• **WHAT NEEDS TO BE DONE**
Filter the data below, keeping only lines that contain "process".
• • • • •
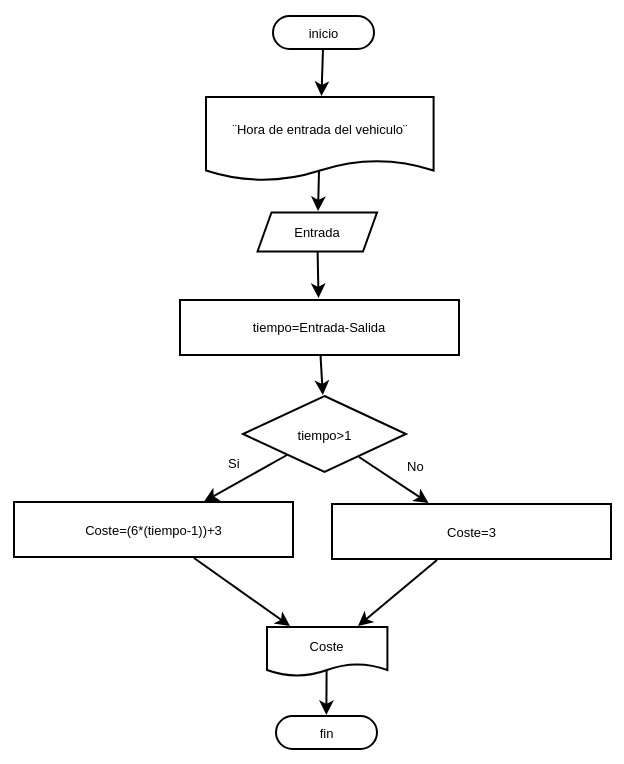
<!DOCTYPE html>
<html lang="es">
<head>
<meta charset="utf-8">
<title>Diagrama de flujo: coste por tiempo</title>
<style>
:root { --ink: #000; --paper: #fff; }
* { box-sizing: border-box; }
html, body { margin: 0; background: var(--paper); }
body { width: 624px; height: 764px; overflow: hidden; }
.flowchart {
  position: relative; width: 624px; height: 764px; overflow: hidden;
  color: var(--ink); font: 13px/16px "Liberation Sans", Arial, sans-serif;
}
.connectors, .outline { position: absolute; left: 0; top: 0; display: block; overflow: visible; }
.connectors, .outline { fill: none; stroke: var(--ink); stroke-width: 2; }
.outline { fill: var(--paper); }
.arrowhead { fill: var(--ink); stroke: none; }
.node, .branch { position: absolute; display: flex; align-items: center; justify-content: center; white-space: nowrap; }
.node span { position: relative; }
.terminal, .process { border: 2px solid var(--ink); background: var(--paper); }
.terminal { width: 103px; height: 35px; border-radius: 18px; padding-top: 2px; }
.process { width: 281px; height: 57px; padding-top: 2px; }
.start { left: 272px; top: 15px; }
.end { left: 275px; top: 715px; padding-top: 3px; }
.prompt { left: 206px; top: 97px; width: 228px; height: 65px; }
.input { left: 257px; top: 212px; width: 120px; height: 40px; padding-top: 2px; }
.elapsed { left: 178.5px; top: 298.5px; }
.decision { left: 243px; top: 396px; width: 163px; height: 76px; padding-top: 3px; }
.cost-long { left: 13px; top: 501px; padding-top: 3px; }
.cost-short { left: 331px; top: 503px; }
.output { left: 266.5px; top: 626.5px; width: 120px; height: 40px; }
.yes { left: 228px; top: 456px; }
.no { left: 407px; top: 459px; }
</style>
</head>
<body>
<main class="flowchart">
  <svg class="connectors" width="624" height="764" viewBox="0 0 624 764" aria-hidden="true">
    <defs>
      <marker id="arrow" markerUnits="userSpaceOnUse" markerWidth="15" markerHeight="15" refX="8" refY="7.5" orient="auto">
        <path class="arrowhead" d="M0 0L15 7.5L0 15L4 7.5Z"/>
      </marker>
    </defs>
    <g marker-end="url(#arrow)">
      <path marker-end="url(#arrow)" d="M323 49L321.7 89"/>
      <path marker-end="url(#arrow)" d="M319 171L318.2 204"/>
      <path marker-end="url(#arrow)" d="M317.6 252L318.4 291"/>
      <path marker-end="url(#arrow)" d="M320.5 355L322.4 388"/>
      <path marker-end="url(#arrow)" d="M287 455L210.1 498.1"/>
      <path marker-end="url(#arrow)" d="M359 457L422.7 499.1"/>
      <path marker-end="url(#arrow)" d="M194 558L284.3 622"/>
      <path marker-end="url(#arrow)" d="M437 560L363.4 621.5"/>
      <path marker-end="url(#arrow)" d="M326.6 670L326.4 708"/>
    </g>
  </svg>

  <div class="node terminal start"><span>inicio</span></div>

  <div class="node prompt">
    <svg class="outline" width="228" height="84" aria-hidden="true"><path d="M0 0H227.6V73.5Q171 55 114 73.5T0 73.5Z"/></svg>
    <span>¨Hora de entrada del vehiculo¨</span>
  </div>

  <div class="node input">
    <svg class="outline" width="120" height="40" aria-hidden="true"><polygon points="0.5,39.5 14.5,0.5 120,0.5 106,39.5"/></svg>
    <span>Entrada</span>
  </div>

  <div class="node process elapsed"><span>tiempo=Entrada-Salida</span></div>

  <div class="node decision">
    <svg class="outline" width="163" height="76" aria-hidden="true"><polygon points="81.5,0 163,38 81.5,76 0,38"/></svg>
    <span>tiempo&gt;1</span>
  </div>

  <div class="branch yes">Si</div>
  <div class="branch no">No</div>

  <div class="node process cost-long"><span>Coste=(6*(tiempo-1))+3</span></div>
  <div class="node process cost-short"><span>Coste=3</span></div>

  <div class="node output">
    <svg class="outline" width="120" height="49" aria-hidden="true"><path d="M0 0H120.4V43Q90 32 60 43T0 43Z"/></svg>
    <span>Coste</span>
  </div>

  <div class="node terminal end"><span>fin</span></div>
</main>
</body>
</html>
• • • • •
• **RESULT BELOW**
.terminal, .process { border: 2px solid var(--ink); background: var(--paper); }
.process { width: 281px; height: 57px; padding-top: 2px; }
  <div class="node process elapsed"><span>tiempo=Entrada-Salida</span></div>
  <div class="node process cost-long"><span>Coste=(6*(tiempo-1))+3</span></div>
  <div class="node process cost-short"><span>Coste=3</span></div>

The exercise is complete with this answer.